To do that I will have to go back to that era. This was the late 1980s and the editor of Target was Rosalind Wilson, a British lady. She wanted an Indian cartoon strip to be created as a double spread in the magazine and Neelabh and I met with her to discuss the possibility of creating a comic strip once in three months. Her brief to us was very clear, “It should be about your life [ we were from Lucknow], the comic strip needs to have a small town feel to it. We thought about it and decided that unlike every other comic strip that had superheroes, our hero basically would be a loser. He would be terrible at singing and unemployed and that kind of gave us that a fertile space to create really funny situations that protagonist Gardhab Das keeps getting into.
What was the appeal of Gardhab Das during his time?

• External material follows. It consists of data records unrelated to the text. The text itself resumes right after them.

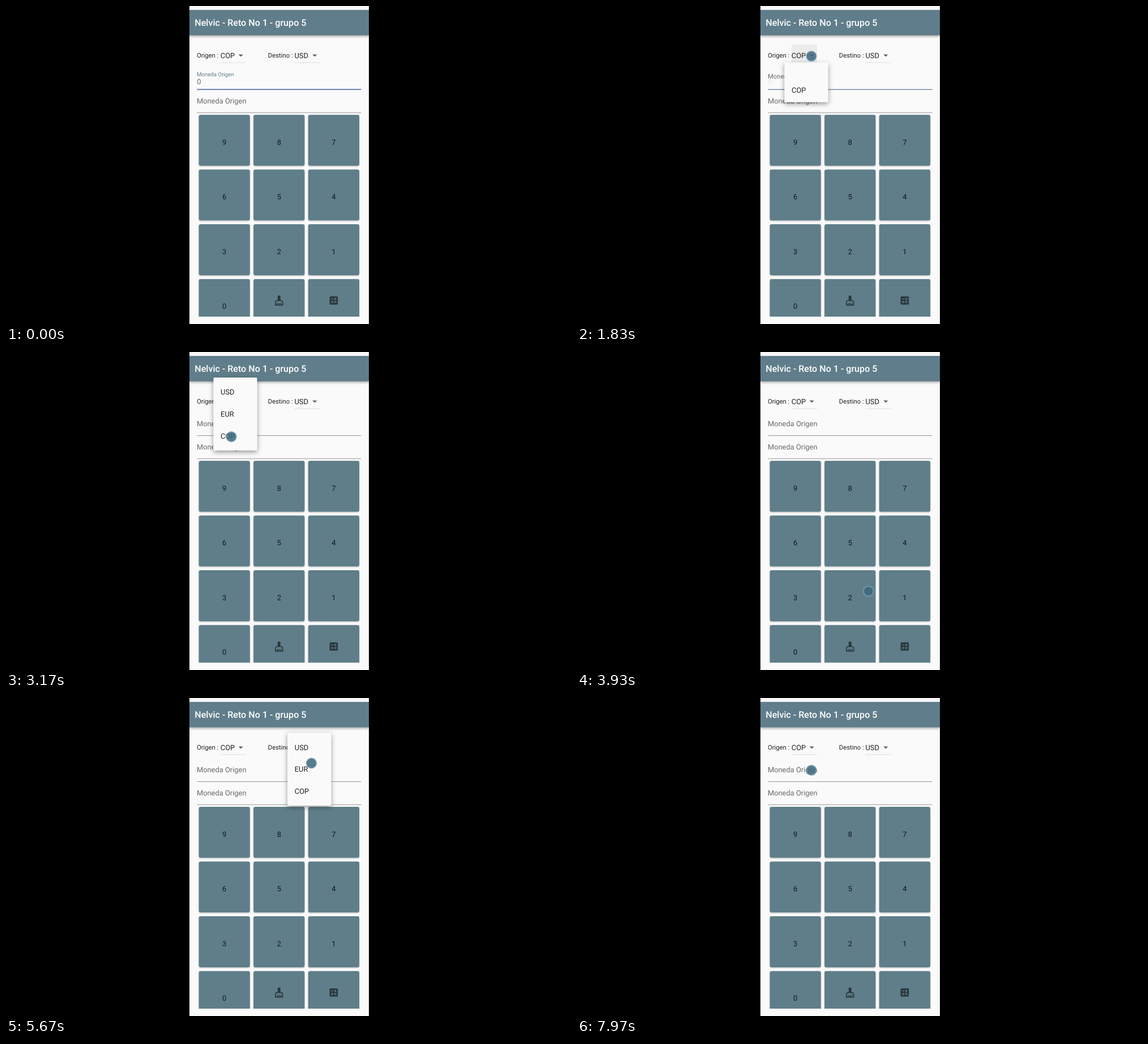
An HTML page for the animation above (8 s loop, 998 by 561 pixels).

```html
<!DOCTYPE html>
<html lang="es">
<head>
<meta charset="utf-8">
<title>Conversor</title>
<style>
  html, body { margin: 0; width: 100%; height: 100%; overflow: hidden; background: #000; }
  svg { display: block; width: 100vw; height: 100vh; }
  text { font: 12.9px Roboto, sans-serif; fill: #212121; text-rendering: geometricPrecision; }
  .title { font-size: 16.1px; font-weight: 500; fill: #fff; }
  .small { font-size: 11.3px; }
  .hint { fill: #6a6a6a; }
  .key { text-anchor: middle; fill: #10181b; }
</style>
</head>
<body>
<svg id="stage" viewBox="0 0 998 561">
  <defs>
    <clipPath id="screen"><rect x="324" width="317" height="561"/></clipPath>
    <clipPath id="grid"><rect x="324" y="188.5" width="317" height="359.5"/></clipPath>
    <filter id="barShadow" x="-5%" y="-20%" width="110%" height="160%">
      <feDropShadow dx="0" dy="2" stdDeviation="2" flood-opacity=".35"/>
    </filter>
    <filter id="keyShadow" x="-10%" y="-10%" width="120%" height="120%">
      <feDropShadow dx="0" dy="1" stdDeviation=".8" flood-opacity=".3"/>
    </filter>
    <filter id="menuShadow" x="-30%" y="-30%" width="160%" height="160%">
      <feDropShadow dx="0" dy="3" stdDeviation="4" flood-opacity=".42"/>
    </filter>
  </defs>
  <rect width="998" height="561"/>
  <g id="app" clip-path="url(#screen)"></g>
</svg>
<script>
const NS = 'http://www.w3.org/2000/svg';
const LOOP = 8000;
const ITEM = 38.6, PAD = 6.4, MENU_W = 77;
const app = document.getElementById('app');

const set = (node, attrs) => {
  for (const k in attrs) node.setAttribute(k, attrs[k]);
  return node;
};
const add = (parent, tag, attrs, text) => {
  const node = set(document.createElementNS(NS, tag), attrs);
  if (text !== undefined) node.textContent = text;
  return parent.appendChild(node);
};
const clamp = v => Math.min(1, Math.max(0, v));
const ramp = (t, from, to) => clamp((t - from) / (to - from));
const mix = (a, b, k) => a + (b - a) * k;
const smooth = k => k * k * (3 - 2 * k);
const label = (x, y, text, cls = '') => add(app, 'text', { x, y, class: cls }, text);
const rule = (x, y, w, h, fill) => add(app, 'rect', { x, y, width: w, height: h, fill });

// App bar
rule(324, 0, 317, 561, '#fafafa');
set(rule(324, 6.7, 317, 45, '#607d8b'), { filter: 'url(#barShadow)' });
rule(324, 0, 317, 6.7, '#f7f7f7');
label(333.3, 35.2, 'Nelvic - Reto No 1 - grupo 5', 'title');

// Currency selectors
const selector = (x, code) => {
  const glow = rule(x, 68, 45, 32, '#ececec');
  label(x - .2, 91.6, code);
  add(app, 'path', { d: `M${x + 31.6} 85.4h8.2l-4.1 4.2z`, fill: '#616161' });
  rule(x, 99.5, 45, .9, '#d9d9d9');
  return glow;
};
label(336.9, 91.2, 'Origen :', 'small');
label(462.8, 91.2, 'Destino :', 'small');
const glows = [selector(379, 'COP'), selector(509.6, 'USD')];

// Amount fields
const floating = label(0, 0, 'Moneda Origen');
const zero = label(337.2, 137.7, '0', 'hint');
rule(337.4, 147.1, 290, .9, '#8c8c8c');
const focusLine = rule(337.4, 146.4, 290, 1.7, '#5a70a8');
label(336.9, 171.9, 'Moneda Origen', 'hint');
rule(337.4, 187.7, 290, .9, '#8c8c8c');

// Keypad
const icons = {
  clear: 'M16 11h-1V3c0-1.1-.9-2-2-2h-2C9.9 1 9 1.9 9 3v8H8c-2.76 0-5 2.24-5 5v7h18v-7c0-2.76-2.24-5-5-5z' +
    'M19 21h-2v-3a1 1 0 0 0-2 0v3h-2v-3a1 1 0 0 0-2 0v3H9v-3a1 1 0 0 0-2 0v3H5v-5c0-1.65 1.35-3 3-3h8c1.65 0 3 1.35 3 3z',
  calc: 'M5 3h14q2 0 2 2v14q0 2-2 2H5q-2 0-2-2V5q0-2 2-2z' +
    'M13 7l1.1-1 1.4 1.4L16.9 6 18 7l-1.4 1.4L18 9.9l-1.1 1-1.4-1.4-1.4 1.4-1.1-1 1.4-1.5z' +
    'M6.2 7.7h5v1.5h-5zM6 14.5h2v-2h1.5v2h2V16h-2v2H8v-2H6zM13 13.2h5v1.5h-5zM13 15.7h5v1.5h-5z'
};
const pad = add(app, 'g', { 'clip-path': 'url(#grid)' });
['9', '8', '7', '6', '5', '4', '3', '2', '1', '0', 'clear', 'calc'].forEach((name, i) => {
  const x = 340.6 + 96.6 * (i % 3), y = 191.9 + 96.6 * Math.floor(i / 3);
  add(pad, 'rect', { x, y, width: 90.2, height: 89.8, rx: 3.2, fill: '#5f7e89', filter: 'url(#keyShadow)' });
  if (icons[name]) {
    add(pad, 'path', {
      d: icons[name], fill: '#000', 'fill-opacity': .56, 'fill-rule': 'evenodd',
      transform: `translate(${x + 35.4} ${y + 28.2}) scale(.806)`
    });
  } else {
    add(pad, 'text', { x: x + 45.1, y: y + 52.7, class: 'key' }, name);
  }
});

// Drop-down menus: unfold from the selected row, then fade the others in
const menu = (x, y, selected, opens, closes) => {
  const g = add(app, 'g', {});
  const box = add(g, 'rect', { x, width: MENU_W, rx: 1.6, fill: '#fafafa', filter: 'url(#menuShadow)' });
  const rows = ['USD', 'EUR', 'COP'].map((code, i) =>
    add(g, 'text', { x: x + 12.6, y: y + PAD + ITEM * (i + .5) + 4.6 }, code));
  const first = PAD + ITEM * selected, full = 3 * ITEM + 2 * PAD;
  return t => {
    const k = ramp(t, opens, opens + 300);
    const size = ramp(k, .25, .5);
    const top = mix(first, 0, size), bottom = mix(first + ITEM, full, size);
    set(g, { opacity: ramp(k, 0, .25) * (1 - ramp(t, closes, closes + 75)) });
    set(box, { y: y + top, height: bottom - top });
    rows.forEach((row, i) => {
      const start = .5 + (i + 1) / 9;
      set(row, { opacity: i === selected ? 1 : ramp(k, start, start + 1 / 6) });
    });
  };
};
const menus = [menu(366.5, 45, 2, 1730, 3390), menu(497.2, 61.2, 0, 5130, 6930)];

// Pointer: time, x, y
const path = [
  [700, 654, 330], [1000, 545, 210], [1420, 414, 88.5], [2420, 414, 88.5],
  [2640, 437, 100], [2860, 410, 52], [3120, 398, 149.5], [3440, 398, 149.5],
  [3850, 500, 462], [4100, 560, 300], [4450, 547, 88.5], [5480, 547, 88.5],
  [5670, 539.5, 115], [5980, 552, 192], [6250, 568, 165], [6620, 529.5, 89],
  [6960, 529.5, 89], [7240, 450, 310], [7520, 358, 470], [7880, 414, 127.5]
];
const pointer = add(app, 'g', {});
add(pointer, 'circle', { r: 8.8, fill: '#3f687c', 'fill-opacity': .87, stroke: '#76a3bb', 'stroke-width': 1.4 });

const pointerAt = t => {
  const i = path.findIndex(p => p[0] > t);
  if (i < 0) return path[path.length - 1].slice(1);
  if (i === 0) return path[0].slice(1);
  const [t0, x0, y0] = path[i - 1], [t1, x1, y1] = path[i];
  const k = smooth(ramp(t, t0, t1));
  return [mix(x0, x1, k), mix(y0, y1, k)];
};

function draw(t) {
  const blur = ramp(t, 1730, 1930), drop = smooth(blur);
  floating.style.fontSize = mix(9.7, 12.9, drop) + 'px';
  floating.style.fill = blur < .2 ? '#607d8b' : '#6a6a6a';
  set(floating, { x: 336.9, y: mix(124.4, 131, drop) });
  set(zero, { opacity: Math.pow(1 - blur, 3) });
  set(focusLine, { opacity: 1 - blur });

  [1640, 5040].forEach((press, i) =>
    set(glows[i], { opacity: ramp(t, press, press + 60) * (1 - ramp(t, press + 350, press + 500)) }));
  menus.forEach(update => update(t));
  set(pointer, { transform: `translate(${pointerAt(t).join(' ')})` });
}

const start = performance.now();
const tick = () => {
  draw((performance.now() - start) % LOOP);
  requestAnimationFrame(tick);
};
draw(0);
requestAnimationFrame(tick);
</script>
</body>
</html>
```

Gardhab had to be an everyday character, and relatable to kids, their parents and grown ups as well. What was to be a three-monthly comic strip (featured as a double spread) soon became a monthly affair thanks to its immense popularity. In fact Gardhab became so popular that the comic strip became part of Target’s popular yearly diary, made it to annual issues and even got its own digest. There was a point in time when Gardhab was going to be killed off because its illustrator Neelab (Jayanto claims his brother was much better at creating Gardhab than him) had decided to move on, but the then editor Vijaya Ghosh insisted that Jayanto continue with the comic strip and it had another successful run for the next few years until the magazine shuttered.
What inspired you to create Garbad Das for Pratham Books? How is Gadbad similar or different from the legendary Gardabh Das?
Initially while discussing with the Pratham Books editorial team we wondered whether we should bring back the original Gardabh Das for the book. But we realised that Gardabh belonged to another era and we wanted to contemporise the character even though father and son have the same talents. Hence we decided to introduce Gadbad Das, son of Gardabh Das, a character who was born after the year 2000. Even though Gadbad might be contemporary, the look and feel of the character and the setting are more small town than metros. A hand pump, a very rare site in big cities is still prevalent in small town India. But water and water shortage is a common problem that plagues the entire country.
Jayanto hopes that Gadbad Das can become a series and become as popular as his illustrious father. Characters such as RK Laxman’s Common Man and the Amul Girl have grown on us, and are still going strong, so why not Gadbad Das, says Jayanto.